ENTRIES SHOWN ->

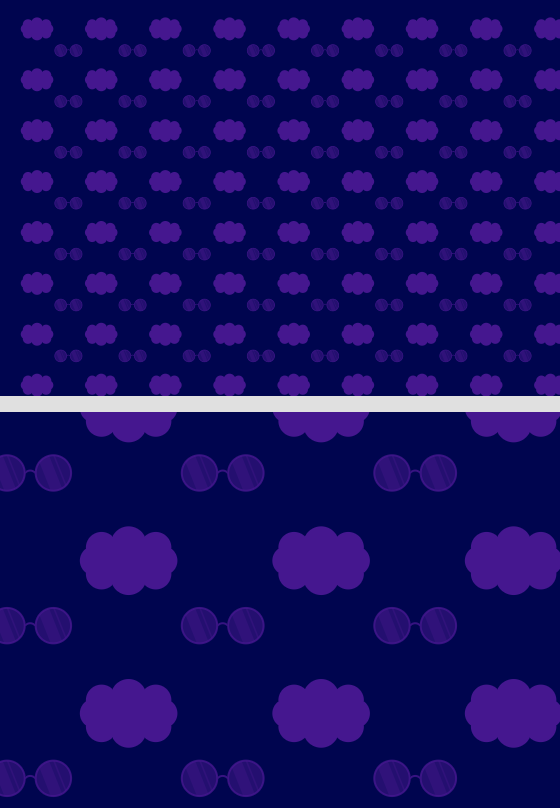
Top, the full canvas; bottom, a detail of the centre.
This pattern is drawn by a WebGL 1 fragment shader. Its source:

```glsl
precision mediump float;
// Rows of purple scalloped clouds alternating with small round spectacles on navy.
uniform vec2 u_resolution;

#define CANVAS_WIDTH 768.0
#define CELL vec2(88.0, 69.8)
#define MARGIN vec2(26.0, 20.0)
#define CLOUD_POS vec2(24.8, 19.6)
#define GLASSES_POS vec2(67.8, 49.3)
#define LENS_RADIUS 8.1
#define LENS_OFFSET 10.6
#define RIM_WIDTH 0.9
#define NAVY vec3(0.00, 0.02, 0.31)
#define PURPLE vec3(0.27, 0.09, 0.56)
#define LENS_DARK vec3(0.14, 0.06, 0.44)
#define LENS_LIGHT vec3(0.19, 0.07, 0.48)

// Antialiased coverage of a signed distance; px is the size of one pixel.
float coverage(float d, float px) {
  return clamp(0.5 - d / px, 0.0, 1.0);
}

// Mirrored ring of eight round lobes around a solid core.
float cloudDistance(vec2 p) {
  p.x = abs(p.x);
  float d = length(p) - 10.0;
  for (int i = 0; i < 5; i++) {
    float angle = float(i) * 0.7853982;
    float diagonal = sin(2.0 * angle);
    float upright = cos(angle) * cos(angle);
    vec2 center = vec2(15.5 * sin(angle), 7.5 * cos(angle));
    center *= 1.0 + 0.13 * diagonal * diagonal;
    float radius = mix(6.8, 8.2, upright * upright);
    d = min(d, length(p - center) - radius);
  }
  return d;
}

// Shallow arch joining the two lenses.
float bridgeDistance(vec2 p) {
  float arch = abs(length(p + vec2(0.0, 1.9)) - 3.0) - 0.5 * RIM_WIDTH;
  return max(arch, max(abs(p.x) - 2.7, -0.6 - p.y));
}

vec3 drawGlasses(vec3 color, vec2 p, float px) {
  vec2 q = vec2(p.x - (p.x < 0.0 ? -LENS_OFFSET : LENS_OFFSET), p.y);
  float lens = length(q) - LENS_RADIUS;

  // Slanted reflections across the glass
  float slant = (q.x + 0.4 * q.y) / 1.077;
  float band = coverage(abs(slant + 1.5) - 2.6, px);
  float streak = coverage(abs(slant - 3.2) - 0.35, px);
  vec3 glass = mix(LENS_DARK, LENS_LIGHT, max(band, streak));
  color = mix(color, glass, coverage(lens, px));

  // Rims and bridge
  float rim = abs(lens) - 0.5 * RIM_WIDTH;
  float frame = min(rim, bridgeDistance(p));
  return mix(color, PURPLE, 0.8 * coverage(frame, px));
}

void main() {
  // Canvas units measured from the top left, with y pointing down
  float px = CANVAS_WIDTH / u_resolution.x;
  vec2 pos = vec2(gl_FragCoord.x, u_resolution.y - gl_FragCoord.y) * px - MARGIN;
  vec2 cell = mod(pos, CELL);
  float inside = step(0.0, min(pos.x, pos.y));

  // Motif coordinates with y pointing up
  vec2 flip = vec2(1.0, -1.0);
  vec3 color = drawGlasses(NAVY, (cell - GLASSES_POS) * flip, px);
  float cloud = cloudDistance((cell - CLOUD_POS) * flip);
  color = mix(color, PURPLE, coverage(cloud, px));

  gl_FragColor = vec4(mix(NAVY, color, inside), 1.0);
}
```
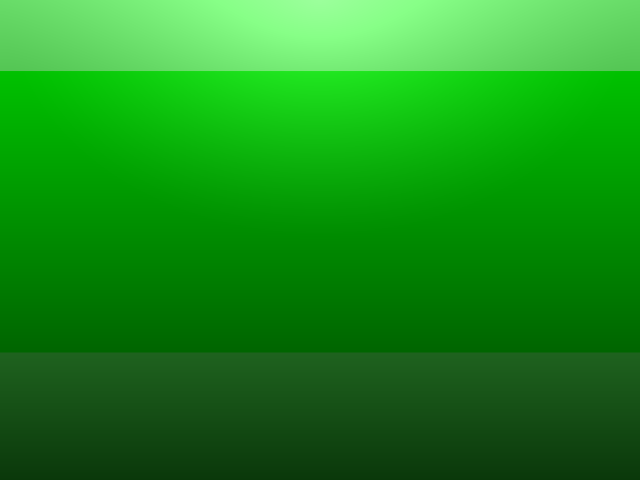
This background is drawn by a WebGL 2 fragment shader. Its source:

```glsl
#version 300 es
precision highp float;

uniform vec2 u_resolution;
out vec4 fragColor;

// Vertical green gradient
const float GREEN_BOTTOM = 0.230;
const float GREEN_TOP = 0.852;

// Pale bands: edge heights and the tint at each side
const float HEADER_EDGE = 0.852;
const float FOOTER_EDGE = 0.2656;
const vec3 HEADER_TINT_LOW = vec3(0.33, 0.015, 0.33);
const vec3 HEADER_TINT_HIGH = vec3(0.41, 0.01, 0.41);
const vec3 FOOTER_TINT_LOW = vec3(0.04, -0.01, 0.04);
const vec3 FOOTER_TINT_HIGH = vec3(0.12, -0.01, 0.12);

// Elliptical glow at the top centre
const vec2 GLOW_CENTER = vec2(0.5, 1.0);
const vec2 GLOW_RADIUS = vec2(0.5, 0.5);
const float GLOW_FALLOFF = 1.3;
const vec3 GLOW_COLOR = vec3(0.20, 0.23, 0.20);

// Antialiased step, one pixel wide
float softStep(float edge, float x) {
    return clamp((x - edge) * u_resolution.y + 0.5, 0.0, 1.0);
}

float glowAmount(vec2 uv) {
    float dist = length((uv - GLOW_CENTER) / GLOW_RADIUS);
    return pow(max(1.0 - dist, 0.0), GLOW_FALLOFF);
}

void main() {
    vec2 uv = gl_FragCoord.xy / u_resolution;

    // Base gradient
    vec3 color = vec3(0.0, mix(GREEN_BOTTOM, GREEN_TOP, uv.y), 0.0);

    // Header band
    float headerPos = clamp((uv.y - HEADER_EDGE) / (1.0 - HEADER_EDGE), 0.0, 1.0);
    vec3 headerTint = mix(HEADER_TINT_LOW, HEADER_TINT_HIGH, headerPos);
    color += headerTint * softStep(HEADER_EDGE, uv.y);

    // Footer band
    float footerPos = clamp(uv.y / FOOTER_EDGE, 0.0, 1.0);
    vec3 footerTint = mix(FOOTER_TINT_LOW, FOOTER_TINT_HIGH, footerPos);
    color += footerTint * (1.0 - softStep(FOOTER_EDGE, uv.y));

    // Glow over everything
    color += GLOW_COLOR * glowAmount(uv);

    fragColor = vec4(clamp(color, 0.0, 1.0), 1.0);
}
```
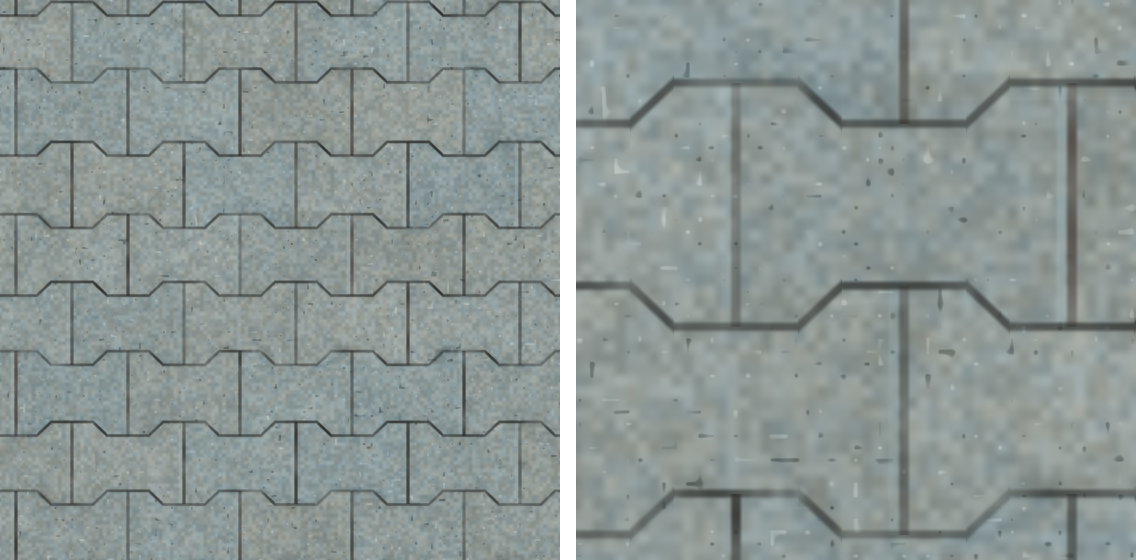
Left, the full canvas; right, a detail of the centre.
This texture is drawn by a Shadertoy shader. Its source:

```glsl
const float COLUMNS = 5.0;
const float ROWS = 8.0;
const float FIRST_SEAM = 0.0156;   // height of the top seam, measured downward
const float FIRST_JOINT = 0.143;   // joint offset, in stone lengths
const float WAVE_HEIGHT = 0.0122;
const float WAVE_STEEPNESS = 15.4;

const vec3 STONE = vec3(0.562, 0.607, 0.600);
const vec3 GAP = vec3(0.17, 0.18, 0.17);
const vec3 GAP_BROWN = vec3(0.33, 0.30, 0.28);
const vec3 EDGE_LIGHT = vec3(0.63, 0.71, 0.72);

float hash(vec2 p) {
    vec3 q = fract(p.xyx * vec3(0.1031, 0.1030, 0.0973));
    q += dot(q, q.yzx + 33.33);
    return fract((q.x + q.y) * q.z);
}

// Value noise that repeats after the given number of cells
float noise(vec2 uv, vec2 cells, float seed) {
    vec2 p = uv * cells;
    vec2 i = floor(p);
    vec2 f = smoothstep(0.0, 1.0, p - i);
    vec2 a = mod(i, cells) + seed;
    vec2 b = mod(i + 1.0, cells) + seed;
    return mix(mix(hash(a), hash(vec2(b.x, a.y)), f.x),
               mix(hash(vec2(a.x, b.y)), hash(b), f.x), f.y);
}

float line(float d, float halfWidth, float soft) {
    return 1.0 - smoothstep(halfWidth - soft, halfWidth + soft, abs(d));
}

// Stones shift by half a length on every other row
float seamPhase(float seam) {
    return FIRST_JOINT + 0.5 * mod(seam, 2.0);
}

// Uneven laying of alternate seams
float seamHeight(float seam) {
    return FIRST_SEAM + seam / ROWS - 0.006 * mod(seam, 2.0) * sin(1.3 * mod(seam, ROWS));
}

// Signed offset from the nearest low plateau, in stone lengths
float waveOffset(float x, float seam) {
    return fract(x * COLUMNS - seamPhase(seam) + 0.5) - 0.5;
}

// Distance to a trapezoid wave, positive below the seam
float seamDistance(vec2 uv, float seam) {
    float w = (0.25 - abs(waveOffset(uv.x, seam))) * WAVE_STEEPNESS;
    float d = uv.y - seamHeight(seam) - WAVE_HEIGHT * clamp(w, -1.0, 1.0);
    return abs(w) < 1.0 ? d * 0.73 : d;
}

// Mottled concrete with fine grain, pits and pale grit
vec3 concrete(vec2 uv, vec2 stoneId) {
    float grain = noise(uv, vec2(150.0), 3.0) - 0.5;
    float mottle = noise(uv, vec2(46.0), 17.0) - 0.5;
    float cloud = noise(uv, vec2(11.0), 29.0) - 0.5;
    float warmth = noise(uv, vec2(90.0), 41.0) - 0.5 + 0.7 * (hash(stoneId + 7.0) - 0.5);
    vec3 color = STONE + 0.105 * grain + 0.045 * mottle + 0.025 * cloud;
    color += 0.022 * (hash(stoneId) - 0.5);
    color += warmth * vec3(0.032, 0.0, -0.030);
    float speck = noise(uv, vec2(140.0), 53.0);
    color -= 0.16 * smoothstep(0.90, 0.99, speck);
    return color + 0.10 * smoothstep(0.10, 0.01, speck);
}

void mainImage(out vec4 fragColor, in vec2 fragCoord) {
    vec2 uv = fragCoord / iResolution.xy;
    uv.y = 1.0 - uv.y;
    float soft = max(0.0016, 0.75 / iResolution.y);

    // Nearest seam, the row beside it and the nearest upright joint
    float seam = floor((uv.y - FIRST_SEAM) * ROWS + 0.5);
    float seamD = seamDistance(uv, seam);
    float row = seamD > 0.0 ? seam : seam - 1.0;
    float along = uv.x * COLUMNS - seamPhase(row + 1.0);
    float column = floor(along + 0.5);
    float jointD = (along - column) / COLUMNS;
    float rowId = mod(row, ROWS);
    vec2 jointId = vec2(mod(column, COLUMNS), rowId);
    vec2 stoneId = vec2(mod(floor(along), COLUMNS), rowId);

    vec3 color = concrete(uv, stoneId + 60.0);

    // Worn shading around the gaps
    float wear = noise(uv, vec2(38.0, 26.0), 71.0);
    float nearGap = max(exp(-abs(seamD) * 130.0), 0.7 * exp(-abs(jointD) * 130.0));
    color -= 0.09 * nearGap * wear;
    float smudge = smoothstep(0.72, 0.95, noise(uv, vec2(13.0, 16.0), 83.0));
    color -= 0.13 * smudge * exp(-abs(seamD) * 90.0) * noise(uv, vec2(120.0), 97.0);

    // Upright joints: pale left edge and a gap of varying depth
    float pale = line(jointD + 0.0065, 0.0026, soft) * hash(jointId + 23.0);
    color = mix(color, EDGE_LIGHT, 0.6 * pale * (0.5 + 0.5 * wear));
    float depth = mix(0.30, 0.85, hash(jointId + 11.0));
    depth *= 0.65 + 0.6 * noise(uv, vec2(30.0, 36.0), 101.0);
    vec3 gapColor = mix(GAP, GAP_BROWN, hash(jointId + 37.0));
    color = mix(color, gapColor, min(depth, 1.0) * line(jointD, 0.0028, soft));

    // Wavy seams: deepest on the slope falling to the right
    float side = waveOffset(uv.x, seam);
    float slope = line(side + 0.24, 0.05, 0.03);
    float seamDepth = mix(0.30, 0.85, noise(uv, vec2(24.0, 16.0), 113.0));
    seamDepth += 0.25 * slope - 0.12 * mod(seam, 2.0);
    color = mix(color, GAP, clamp(seamDepth, 0.0, 0.95) * line(seamD, 0.0024, soft));
    color += 0.025 * line(seamD - 0.0075, 0.003, soft) * (1.0 - wear);

    fragColor = vec4(clamp(color, 0.0, 1.0), 1.0);
}
```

TASK TO CARRY OUT ->
When a line of the records has the word "detail", pick it out and copy it.

ANSWER TO THE EXERCISE ->
Top, the full canvas; bottom, a detail of the centre.
Left, the full canvas; right, a detail of the centre.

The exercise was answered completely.